Once upon a time, laser eye surgery was the stuff of imagination.
Even if you would willingly consider having someone attempt to correct your poor vision, could it ever be worth the risk?
With the advancements in technology since the procedure was first available in the UK back in 1989, and the costs coming down, more and more people are saying yes.
What is it?
The surgery usually involves re-shaping the cornea, a transparent layer that lives at the front of your eye. Various techniques are used to correct differing eye problems whether it’s long-sightedness, short-sightedness or astigmatism, which is blurred or distorted vision
Why do it?
If you’re sick and tired of wearing glasses (all that embarrassing steaming up when you walk into a warm room from being out in the cold) or can’t get on with the hassles of contact lenses (that’s if you’re not forever losing them), then laser eye surgery might be the way ahead. You usually have to be over the age of 21 to be considered for the treatment.
Not for everyone
While proponents will be able to wheel out endless stories of people’s lives being transformed for the better after corrective surgery, the procedure is simply not for everyone. The satisfaction you experience afterwards may be connected to whatever expectations you have in the first place. For instance, laser surgery can’t fully treat difficulties you have with close-up work (presbyopia) and although improvements will certainly be made, you may still need to wear glasses for certain tasks.

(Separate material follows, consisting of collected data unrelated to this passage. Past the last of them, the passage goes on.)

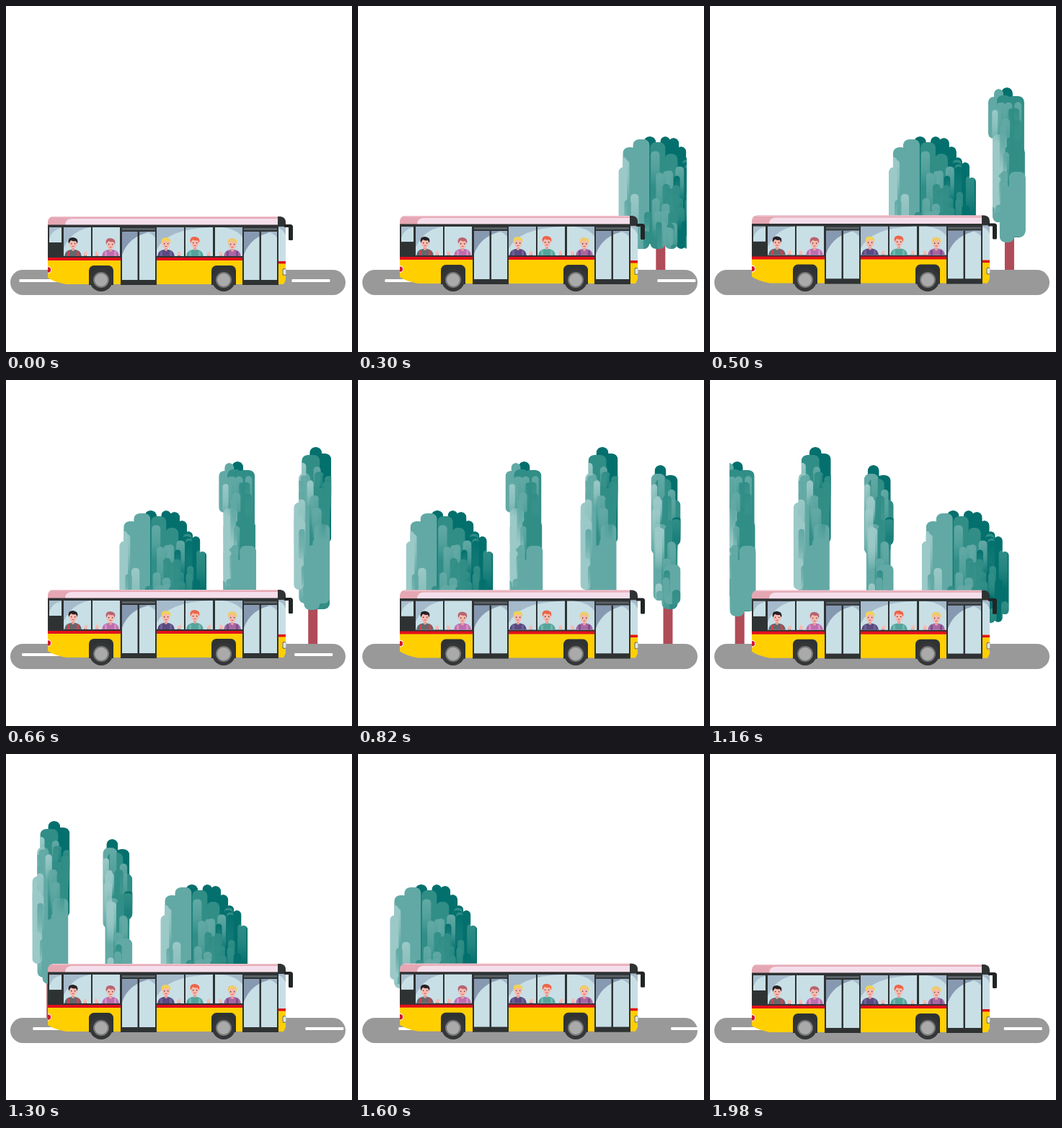
An HTML page with a canvas for the animation above (2000 ms loop, 480 px wide and 480 px high).

```html
<!DOCTYPE html>
<html lang="en">
<head>
<meta charset="utf-8">
<title>Bus ride</title>
<style>
html, body { margin: 0; width: 100%; height: 100%; overflow: hidden; background: #fff; }
canvas { display: block; }
</style>
</head>
<body>
<canvas id="stage" width="480" height="480"></canvas>
<script>
const g = document.getElementById('stage').getContext('2d');
const LOOP = 2000, SPEED = 0.567, DASH_GAP = 189;
const DARK = '#2f3233', YELLOW = '#ffcf00', RED = '#e3101c', SKIN = '#f8b9ad';
const SHADES = ['#9bc9c7', '#62a9a5', '#318e87', '#03706d'];

function box(x, y, w, h, color, r = 0) {
  g.fillStyle = color;
  g.beginPath();
  g.roundRect(x, y, w, h, r);
  g.fill();
}
function disc(x, y, r, color, ry = r) {
  g.fillStyle = color;
  g.beginPath();
  g.ellipse(x, y, r, ry, 0, 0, 7);
  g.fill();
}
function shape(d, color) {
  g.fillStyle = color;
  g.fill(new Path2D(d));
}
function within(path, draw) {
  g.save();
  g.clip(path);
  draw();
  g.restore();
}
function rectPath(x, y, w, h, r = 0) {
  const p = new Path2D();
  p.roundRect(x, y, w, h, r);
  return p;
}
function random(seed) {
  return () => (seed = seed * 16807 % 2147483647) / 2147483647;
}

// Crown columns: x, top, width, bottom, shade
const BUSH = [
  [35, 181, 17, 330, 3], [58, 181, 14, 330, 3], [69, 183, 15, 335, 3],
  [80, 195, 14, 337, 3], [90, 210, 12, 337, 3], [100, 217, 12, 336, 3],
  [110, 238, 11, 325, 3], [20, 185, 23, 337, 1], [6, 196, 20, 325, 1],
  [0, 224, 12, 313, 0], [44, 189, 21, 337, 2], [64, 205, 18, 337, 2]
];
const POPLAR = [
  [18, 113, 16, 200, 3], [26, 125, 24, 235, 2], [8, 115, 13, 200, 1],
  [0, 126, 14, 184, 1], [12, 124, 20, 300, 2], [6, 178, 20, 300, 0],
  [26, 195, 25, 321, 2], [29, 230, 23, 320, 1], [16, 250, 20, 328, 1]
];
const TALL = [
  [22, 93, 17, 180, 3], [26, 102, 26, 227, 3], [11, 104, 25, 300, 2],
  [7, 129, 16, 310, 1], [0, 170, 14, 291, 0], [22, 150, 28, 318, 2],
  [28, 200, 22, 310, 1], [14, 230, 22, 319, 1]
];
const SLIM = [
  [5, 118, 16, 190, 3], [17, 132, 20, 240, 3], [0, 130, 20, 242, 1],
  [6, 137, 22, 300, 2], [18, 166, 23, 230, 2], [3, 200, 20, 306, 1],
  [15, 210, 22, 318, 2], [18, 256, 23, 311, 1]
];

function makeTree(x, cols, trunk, seed) {
  const rnd = random(seed), outline = new Path2D(), streaks = [];
  const width = Math.max(...cols.map(c => c[0] + c[2]));
  const top = Math.min(...cols.map(c => c[1]));
  for (const [cx, y, w, end] of cols) outline.roundRect(cx, y, w, end - y, Math.min(w / 2, 8));
  for (let i = 0; i < width * 0.5; i++) {
    const sx = rnd() * (width - 8);
    const shade = Math.max(0, Math.min(3, Math.round(sx / width * 2.5 + rnd() * 1.5 - 0.5)));
    streaks.push([sx, top + 15 + rnd() * 165, 8 + rnd() * 5, 30 + rnd() * 35, shade]);
  }
  streaks.sort((a, b) => a[1] - b[1]);
  return { x, cols, trunk, outline, streaks };
}
const trees = [
  makeTree(532, BUSH, 52, 71), makeTree(670, POPLAR, 23, 29),
  makeTree(774, TALL, 20, 43), makeTree(872, SLIM, 17, 57),
  makeTree(952, BUSH, 52, 71)
];

function drawTree(tree, t) {
  const x = tree.x - SPEED * t;
  if (x > 460 || x < -130) return;
  g.save();
  g.translate(x, 0);
  box(tree.trunk, 300, 13, 67, '#b04b58');
  within(tree.outline, () => {
    for (const [cx, y, w, end, shade] of tree.cols)
      box(cx, y, w, end - y, SHADES[shade], Math.min(w / 2, 8));
    for (const [sx, y, w, h, shade] of tree.streaks) {
      const fade = g.createLinearGradient(0, y, 0, y + h);
      fade.addColorStop(0, SHADES[shade]);
      fade.addColorStop(0.5, SHADES[shade] + 'b0');
      fade.addColorStop(1, SHADES[shade] + '00');
      box(sx, y, w, h, fade, 5);
    }
  });
  g.restore();
}

function drawRoad(t) {
  box(6, 366, 465, 35, '#999', 17.5);
  const shift = (SPEED * t) % DASH_GAP;
  for (let x = 19 - shift; x < 480; x += DASH_GAP) box(x, 379, 53, 4, '#fff', 1);
}

// x, head y, hair, shirt, accent, hand x
const riders = [
  [93, 330, '#262126', '#66666c', '#c74650', 110],
  [145, 331, '#b86470', '#bd6eae', '#d98bc4', 126],
  [222, 330, '#f0d256', '#594b80', '#70609a', 240],
  [262, 329, '#ed6447', '#55a49c', '#70b9b0', 281],
  [314, 331, '#efcb6b', '#a966a3', '#75528d', 298]
];
function drawRider([x, y, hair, shirt, accent, hand], t) {
  const side = Math.sign(hand - x);
  shape(`M${x - 12} 349Q${x - 12} 339 ${x - 3} 338H${x + 3}Q${x + 12} 339 ${x + 12} 349Z`, shirt);
  box(x - 8, 340, 3, 8, accent, 1);
  box(x + 5, 340, 3, 8, accent, 1);
  box(x - 2, y + 4, 4, 6, '#eaa095', 2);
  disc(x, y - 3, 6.2, hair, 5);
  disc(x, y, 5.3, SKIN, 6.2);
  shape(`M${x - 6} ${y - 1}Q${x - 8} ${y - 9} ${x} ${y - 9}Q${x + 8} ${y - 8} ${x + 6} ${y - 1}L${x + 4} ${y - 4}Q${x} ${y - 3} ${x - 3} ${y - 5}Z`, hair);
  box(x - 3, y - 1, 1.3, 1.3, '#443338');
  box(x + 2, y - 1, 1.3, 1.3, '#443338');
  box(x - 1.5, y + 3, 3, 1, '#c85b64');
  g.save();
  g.translate(hand, 349);
  g.rotate(0.12 * Math.sin(t * Math.PI / 250));
  box(-2, -4, 4, 5, shirt, 1);
  disc(0, -5, 2.2, SKIN, 2.8);
  box(side * 1.4 - 0.6, -9, 1.2, 4, SKIN, 0.6);
  g.restore();
}

function drawDoor(x) {
  box(x, 306, 50, 81, DARK);
  box(x + 2, 308, 46, 3, '#596268');
  within(rectPath(x + 2, 313, 46, 67), () => {
    box(x + 2, 313, 46, 67, '#c8dfe6');
    shape(`M${x + 2} 313H${x + 44}Q${x + 12} 318 ${x + 2} 345Z`, '#8799b1');
    shape(`M${x + 33} 313H${x + 48}V321Q${x + 42} 314 ${x + 33} 313Z`, '#a5b9ca');
  });
  box(x + 23.5, 313, 2.5, 68, DARK);
}

function drawWheel(x) {
  disc(x, 380, 16, '#343637');
  disc(x, 380, 11, '#777');
  disc(x, 380, 9, '#aaa');
}

function drawBus(t) {
  g.save();
  g.translate(0, -0.7 * (1 - Math.cos(t * Math.PI / 500)));

  // Roof
  shape('M58 305V299Q59 292 66 292H379V305Z', '#e5a7b3');
  shape('M82 304Q82 295 92 295H379V304Z', '#f5deeb');
  box(64, 292, 314, 1.3, '#efc4cd');
  shape('M377 292H381Q388 293 388 300V305H377Z', DARK);

  // Lower body
  shape('M58 352H388V380L385 386H83Q67 383 58 377Z', YELLOW);
  box(58, 303.5, 330, 46, DARK);

  // Glass
  box(60, 307, 17, 21, '#a9bdcc');
  shape('M60 323Q64 310 77 308V328H60Z', '#c8dfe6');
  const panes = new Path2D();
  for (const x of [80, 120, 209, 249, 290]) panes.rect(x, 307, 38, 40);
  within(panes, () => {
    box(80, 307, 248, 40, '#a5bacb');
    shape('M80 336Q92 308 125 306H159V348H80Z', '#c8dfe6');
    shape('M209 338Q223 309 284 307H300Q323 310 330 324V348H209Z', '#c8dfe6');
    riders.forEach(r => drawRider(r, t));
  });

  // Stripe, wheel arches and doors
  box(58, 349, 270, 4, RED);
  for (const x of [115, 285]) box(x, 360, 34, 27, DARK, [7, 7, 0, 0]);
  drawDoor(159);
  drawDoor(328);

  // Front
  box(378, 306, 10, 48, '#c8dfe6');
  shape('M378 306H388V318Q384 309 378 308Z', '#a5bacb');
  box(378, 354, 10, 3.5, RED);
  box(383.5, 364, 5, 10, '#777', 2);
  box(384.5, 365, 4, 8, '#dce6e9', 2);

  // Tail light
  within(rectPath(58, 355, 10, 22), () => {
    disc(58, 366, 5, '#fff');
    disc(58.5, 366, 3.7, '#d51926');
  });

  // Mirror
  g.strokeStyle = '#222526';
  g.lineWidth = 4;
  g.lineJoin = 'round';
  g.stroke(new Path2D('M386 305H395V309'));
  box(392, 304, 6, 21, '#222526', 1.5);
  g.restore();

  drawWheel(132);
  drawWheel(302);
}

function frame(now) {
  const t = now % LOOP;
  box(0, 0, 480, 480, '#fff');
  drawRoad(t);
  within(rectPath(27, 0, 429, 366), () => trees.forEach(tree => drawTree(tree, t)));
  drawBus(t);
  requestAnimationFrame(frame);
}
requestAnimationFrame(frame);
</script>
</body>
</html>
```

To some people, this all sounds like a failure.
Laser eye surgery has plenty in common with many delicate medical procedures: there are risks and side effects involved. Here, surgery may lead to infection which could result in further complications. Once you have the procedure, there really is no going back, though further treatments might be possible. There are also some types of laser eye surgery which could leave you with poor vision at night where you might experience halo effects around brighter lights.
Does eye surgery cost an arm and a leg?
As the treatment is considered non-essential, it’s very rarely available on the NHS. Costs vary, but the general price range is £1000-£1500 per eye. In the main, one eye will be done at a time as it reduces the prospects of cross-contamination should any problems arise. The Royal College of Ophthalmologists estimates that complications only occur in around 5% of cases.
If you’ve undergone laser eye surgery, how was it for you?